Saturday, March 20, 2021

505. THE STY OF THE BLIND PIG. From my (unpublished) ENCYCLOPEDIA OF THE NEW YORK STAGE, 1970-1975

Frances Foster, Moses Gunn.
THE STY OF THE BLIND PIG [Drama/Family/Race/Religion/Romance] A: Philip Hayes Dean; D: Shauneille Perry; S: Edward Burbridge; C: Steve Carter; L: Ernest Baxter; P: Negro Ensemble Company; T: St. Marks Playhouse (OB): 11/16/71-1/9/72 (64)
Frances Foster, Moses Gunn.

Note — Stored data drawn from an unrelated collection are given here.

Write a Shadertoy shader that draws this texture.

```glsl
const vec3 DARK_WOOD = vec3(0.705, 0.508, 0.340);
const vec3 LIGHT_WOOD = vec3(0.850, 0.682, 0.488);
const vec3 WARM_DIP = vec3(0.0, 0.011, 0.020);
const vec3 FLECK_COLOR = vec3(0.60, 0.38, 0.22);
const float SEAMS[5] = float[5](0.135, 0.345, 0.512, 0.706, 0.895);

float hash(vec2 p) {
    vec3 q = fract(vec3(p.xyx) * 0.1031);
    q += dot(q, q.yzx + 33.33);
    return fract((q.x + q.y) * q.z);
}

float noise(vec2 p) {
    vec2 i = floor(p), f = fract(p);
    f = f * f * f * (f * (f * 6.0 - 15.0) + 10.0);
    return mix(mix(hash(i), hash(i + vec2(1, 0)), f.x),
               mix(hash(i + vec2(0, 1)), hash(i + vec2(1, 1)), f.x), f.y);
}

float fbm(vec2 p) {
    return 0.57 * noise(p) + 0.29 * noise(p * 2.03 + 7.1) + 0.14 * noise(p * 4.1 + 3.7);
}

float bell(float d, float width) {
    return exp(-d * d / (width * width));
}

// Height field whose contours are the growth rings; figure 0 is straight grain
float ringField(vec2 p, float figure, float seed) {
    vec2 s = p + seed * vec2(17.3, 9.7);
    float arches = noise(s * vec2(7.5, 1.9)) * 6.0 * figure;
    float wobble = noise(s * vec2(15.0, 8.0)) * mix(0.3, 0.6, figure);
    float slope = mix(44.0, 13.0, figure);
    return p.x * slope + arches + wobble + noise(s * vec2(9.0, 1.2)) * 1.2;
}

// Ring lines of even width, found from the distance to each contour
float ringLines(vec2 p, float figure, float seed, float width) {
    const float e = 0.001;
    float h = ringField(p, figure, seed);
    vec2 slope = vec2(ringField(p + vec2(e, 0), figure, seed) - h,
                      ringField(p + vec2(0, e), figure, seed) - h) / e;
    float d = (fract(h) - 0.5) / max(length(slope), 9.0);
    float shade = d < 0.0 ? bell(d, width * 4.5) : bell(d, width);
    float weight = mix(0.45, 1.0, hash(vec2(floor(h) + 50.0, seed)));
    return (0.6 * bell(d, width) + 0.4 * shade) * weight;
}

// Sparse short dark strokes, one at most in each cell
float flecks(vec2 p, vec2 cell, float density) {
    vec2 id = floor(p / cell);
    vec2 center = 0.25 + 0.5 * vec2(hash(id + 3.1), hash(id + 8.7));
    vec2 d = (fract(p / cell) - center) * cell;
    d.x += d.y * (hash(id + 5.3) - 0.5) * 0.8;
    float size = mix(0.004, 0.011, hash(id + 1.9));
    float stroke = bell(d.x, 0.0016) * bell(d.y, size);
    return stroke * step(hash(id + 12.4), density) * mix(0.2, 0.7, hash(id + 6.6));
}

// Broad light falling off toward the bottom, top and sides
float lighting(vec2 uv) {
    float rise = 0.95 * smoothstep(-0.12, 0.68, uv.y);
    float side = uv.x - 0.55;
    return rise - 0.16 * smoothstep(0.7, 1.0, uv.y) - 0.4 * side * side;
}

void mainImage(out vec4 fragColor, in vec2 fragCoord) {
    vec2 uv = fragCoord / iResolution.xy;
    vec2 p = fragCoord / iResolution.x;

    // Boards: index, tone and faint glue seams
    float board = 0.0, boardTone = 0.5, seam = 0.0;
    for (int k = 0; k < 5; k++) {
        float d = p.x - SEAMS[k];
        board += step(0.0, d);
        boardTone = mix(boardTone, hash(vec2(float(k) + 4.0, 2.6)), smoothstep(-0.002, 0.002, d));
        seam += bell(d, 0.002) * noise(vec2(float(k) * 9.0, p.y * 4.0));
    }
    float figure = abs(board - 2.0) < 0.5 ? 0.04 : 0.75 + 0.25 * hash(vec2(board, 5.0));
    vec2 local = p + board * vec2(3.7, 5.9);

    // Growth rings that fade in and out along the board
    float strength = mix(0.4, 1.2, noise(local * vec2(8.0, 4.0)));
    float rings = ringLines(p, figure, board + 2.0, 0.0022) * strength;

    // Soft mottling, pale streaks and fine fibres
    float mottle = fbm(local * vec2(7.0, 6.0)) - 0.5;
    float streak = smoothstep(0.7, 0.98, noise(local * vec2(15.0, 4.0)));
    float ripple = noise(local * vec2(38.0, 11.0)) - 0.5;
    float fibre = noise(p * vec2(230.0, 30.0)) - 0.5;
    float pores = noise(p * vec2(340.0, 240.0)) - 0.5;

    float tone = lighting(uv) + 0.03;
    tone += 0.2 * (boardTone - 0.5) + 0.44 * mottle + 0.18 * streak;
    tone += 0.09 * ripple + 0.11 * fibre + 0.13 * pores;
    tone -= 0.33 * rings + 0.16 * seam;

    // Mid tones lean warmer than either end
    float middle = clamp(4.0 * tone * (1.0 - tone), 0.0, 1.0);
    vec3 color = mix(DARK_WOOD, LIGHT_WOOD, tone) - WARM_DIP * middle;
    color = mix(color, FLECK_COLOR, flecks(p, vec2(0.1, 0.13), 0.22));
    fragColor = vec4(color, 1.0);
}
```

The critics hedged in their acceptance of this rather enigmatic naturalist-symbolist drama, set in a Chicago ghetto apartment during the mid-50s just prior to the explosion of the Civil Rights movement. “To an extent,” noted Clive Barnes, “it lacks that special element of drama, that quality of surprise, that quick response of the imagination. . . . And yet the work nags with its truth.” “[A] talented . . . but unsatisfactory play,” added Walter Kerr. And Julius Novick remarked, “the play . . . , though not devoid of integrity and even a measure of distinction, is . . . somewhat less than admirable.”

Blind Jordan (Moses Gunn), a sightless street singer, born in a whorehouse (“a blind pig”), comes to the door of a white family’s domestic. She is 30-year-old Alberta (Frances Foster), who lives with her churchgoing, stodgy, possessive, whisky-tippling mother, Weedy (Clarice Taylor). Jordan is searching for a lost love named Grace. Also present is a numbers-running uncle, Doc (Adolph Caesar).

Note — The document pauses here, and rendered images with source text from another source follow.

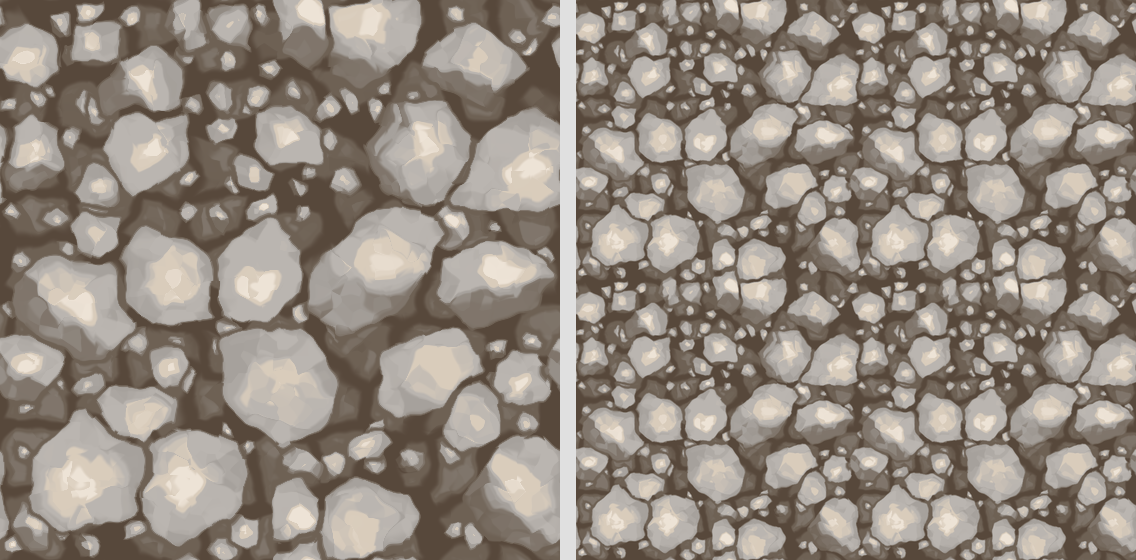
Left, the tile; right, the same tile 2 across and 2 down.
A Shadertoy shader for this texture:

```glsl
// Painted gravel: pale faceted stones of three sizes over dim brown rubble.
// Each stone is a soft-cornered polygon seated in a wrapping jittered grid;
// cellular brush dabs break its rim and creamy core into flat patches of tone.

const float TAU = 6.2831853;

// Palette, from deepest gap to brightest facet
const vec3 CREVICE = vec3(0.34, 0.28, 0.23);
const vec3 EARTH   = vec3(0.43, 0.38, 0.33);
const vec3 SHADE   = vec3(0.50, 0.46, 0.42);
const vec3 GREY    = vec3(0.65, 0.63, 0.61);
const vec3 PALE    = vec3(0.73, 0.71, 0.69);
const vec3 CREAM   = vec3(0.85, 0.80, 0.735);
const vec3 GLEAM   = vec3(0.93, 0.89, 0.84);

// Layers: cells per side, smallest radius, largest radius, seed
const vec4 LARGE  = vec4(5.0, 0.062, 0.120, 1.0);
const vec4 MEDIUM = vec4(8.0, 0.034, 0.058, 2.0);
const vec4 SMALL  = vec4(14.0, 0.014, 0.028, 3.0);
const vec4 RUBBLE = vec4(9.0, 0.050, 0.080, 4.0);

const float JITTER     = 0.62;   // scatter of stones within their cells
const float GAP        = 0.006;  // half the width of a crack
const float SOFTNESS   = 0.003;  // half the width of a stone edge
const float MIN_RADIUS = 0.011;  // smaller stones are dropped
const float DAB_SHARP  = 30.0;   // crispness of brush dabs

struct Stone { float edge; vec2 local; float radius; vec3 rnd; };

vec3 hash3(vec2 cell, float seed) {
    vec3 q = fract(cell.xyx * vec3(0.1031, 0.1030, 0.0973) + seed * 0.137);
    q += dot(q, q.yxz + 33.33);
    return fract((q.xxy + q.yzz) * q.zyx);
}

vec2 neighbour(int i) { return vec2(i % 3 - 1, i / 3 - 1); }

// Centre (xy) and radius (z) of the stone in a cell
vec3 seatOf(vec2 cell, vec4 layer) {
    vec3 h = hash3(mod(cell, layer.x), layer.w);
    vec2 centre = (cell + 0.5 + JITTER * (h.xy - 0.5)) / layer.x;
    return vec3(centre, mix(layer.y, layer.z, h.z));
}

// Free room between a point and the nearest large stone
float clearance(vec2 p) {
    float room = 1.0;
    for (int i = 0; i < 9; i++) {
        vec3 seat = seatOf(floor(p * LARGE.x) + neighbour(i), LARGE);
        room = min(room, length(p - seat.xy) - 0.9 * seat.z);
    }
    return room;
}

float smoothMax(float a, float b, float k) {
    float h = max(k - abs(a - b), 0.0) / k;
    return max(a, b) + 0.25 * k * h * h;
}

// Irregular seven-sided shape, negative inside
float polygon(vec2 p, float r, vec3 rnd) {
    float turn = TAU * rnd.z;
    p = mat2(cos(turn), -sin(turn), sin(turn), cos(turn)) * p;
    p *= vec2(1.0 - 0.15 * rnd.x, 1.0 + 0.22 * rnd.x);
    float d = -r;
    for (int k = 0; k < 7; k++) {
        float u = fract(57.3 * rnd.x + 31.7 * rnd.y * float(k + 1));
        float a = TAU * (float(k) + 0.7 * u) / 7.0;
        float side = dot(p, vec2(cos(a), sin(a))) - r * mix(0.75, 1.0, fract(u * 9.7));
        d = smoothMax(d, side, 0.08 * r);
    }
    return d;
}

// Nearest stone of a layer, trimmed where it meets its neighbour
Stone findStone(vec2 p, vec4 layer, bool fitGaps) {
    Stone s = Stone(1.0, vec2(0.0), 1.0, vec3(0.0));
    float second = 1.0;
    for (int i = 0; i < 9; i++) {
        vec2 cell = floor(p * layer.x) + neighbour(i);
        vec3 seat = seatOf(cell, layer);
        if (fitGaps) seat.z = min(seat.z, 1.1 * clearance(seat.xy));
        if (seat.z < MIN_RADIUS) continue;
        vec3 rnd = hash3(mod(cell, layer.x), layer.w + 7.0);
        float d = polygon(p - seat.xy, seat.z, rnd);
        if (d < s.edge) {
            second = s.edge;
            s = Stone(d, p - seat.xy, seat.z, rnd);
        } else second = min(second, d);
    }
    s.edge = max(s.edge, 0.5 * (s.edge - second) + GAP);
    return s;
}

// Flat cellular patches with soft borders, 0 to 1
float dabs(vec2 p, float count, float seed) {
    vec2 sum = vec2(0.0);
    for (int i = 0; i < 9; i++) {
        vec2 cell = floor(p * count) + neighbour(i);
        vec3 h = hash3(mod(cell, count), seed);
        vec2 away = p * count - cell - h.xy;
        sum += vec2(h.z, 1.0) * exp(-DAB_SHARP * dot(away, away));
    }
    return sum.x / sum.y;
}

// Tone of a stone: grey rim, cream core, gleaming heart, shaded flank
float stoneTone(Stone s, float broad, float fine) {
    vec2 q = s.local / s.radius;
    float core = polygon(q - 0.35 * (s.rnd.xy - 0.5), 0.56, s.rnd.yzx);
    float flankAngle = TAU * (0.5 + 0.3 * s.rnd.x);
    float flank = dot(q, vec2(cos(flankAngle), sin(flankAngle))) + 0.4 * (broad - 0.5);
    float tone = 3.65 + 1.1 * (broad - 0.5) + 0.5 * (fine - 0.5);
    tone += 1.25 * smoothstep(0.08, -0.08, core + 0.45 * (broad - 0.5));
    tone += 0.9 * smoothstep(0.06, -0.06, core + 0.27 + 0.4 * (fine - 0.5));
    tone -= 1.7 * smoothstep(0.6, 0.9, s.rnd.y) * smoothstep(0.1, 0.25, flank);
    return tone - 0.4 * smoothstep(-0.12, 0.0, s.edge / s.radius);
}

// Lays a stone over the tone below, with a dark crack around it
float lay(float below, Stone s, float broad, float fine, float dimming) {
    float edge = s.edge + 0.005 * (fine - 0.5);
    below = mix(min(below, 0.9), below, smoothstep(0.002, 0.014, edge));
    float top = stoneTone(s, broad, fine) - dimming * s.rnd.z;
    return mix(below, top, smoothstep(SOFTNESS, -SOFTNESS, edge));
}

vec3 palette(float tone) {
    vec3 c = mix(CREVICE, EARTH, smoothstep(0.1, 0.9, tone));
    c = mix(c, SHADE, smoothstep(1.1, 1.9, tone));
    c = mix(c, GREY, smoothstep(2.1, 2.9, tone));
    c = mix(c, PALE, smoothstep(3.1, 3.9, tone));
    c = mix(c, CREAM, smoothstep(4.2, 4.8, tone));
    return mix(c, GLEAM, smoothstep(5.2, 5.9, tone));
}

void mainImage(out vec4 fragColor, in vec2 fragCoord) {
    // Whole-number sine waves bend the straight edges like brush strokes
    vec2 p = fragCoord / iResolution.xy;
    p += 0.0035 * sin(TAU * (9.0 * p.yx + vec2(4.0, -5.0) * p + vec2(0.1, 0.6)));
    p += 0.0012 * sin(TAU * (25.0 * p.yx + vec2(-11.0, 13.0) * p));
    float broad = dabs(p, 17.0, 21.0);
    float fine = dabs(p, 36.0, 22.0);

    // Brown rubble, then stones from small to large
    Stone rubble = findStone(p, RUBBLE, false);
    float ground = 0.8 + 1.3 * broad + 0.5 * (fine - 0.5);
    float tone = mix(0.15, ground, smoothstep(0.004, -0.016, rubble.edge));
    tone = lay(tone, findStone(p, SMALL, true), broad, fine, 1.2);
    tone = lay(tone, findStone(p, MEDIUM, true), broad, fine, 0.8);
    tone = lay(tone, findStone(p, LARGE, false), broad, fine, 0.2);
    fragColor = vec4(palette(tone), 1.0);
}
```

Jordan is persuaded by the lonely, love-starved Alberta to stay with her, although Weedy resents him. When Weedy departs for a religious meeting in Montgomery, Alabama, Jordan leaves as well—at Alberta’s request—but soon returns. Weedy comes home amazed and disturbed at the new spirit of defiance—black women refusing to ride in the back of the bus!—she observed down South. The mysterious singer is persuaded by Weedy to depart and Alberta’s behavior begins to resemble that of her complacent, old-fashioned mother.

Clarice Taylor, Adolph Caesar.

The theme of black complacency in the face of shifting social and racial attitudes was insufficiently explored, thought some. Excessive dialogue and length, shallow character development, obscure plotting, and lack of variety were cited. However, Martin Gottfried was so moved he called the work “one of the most artistically conceived and best-written . . . I have seen in a long time.” And T.E. Kalem joined in, feeling that “this consecrated act of theatre was eloquent, powerful, moving and beautiful.” Also reaping positive feedback were the set, the direction, and the ensemble. 

Playwright Dean won a Drama Desk Award for Most Promising Playwright, as well as the Elizabeth Hull—Kate Warriner Award. A TV adaptation appeared in 1974. 

Next up: Subject to Fits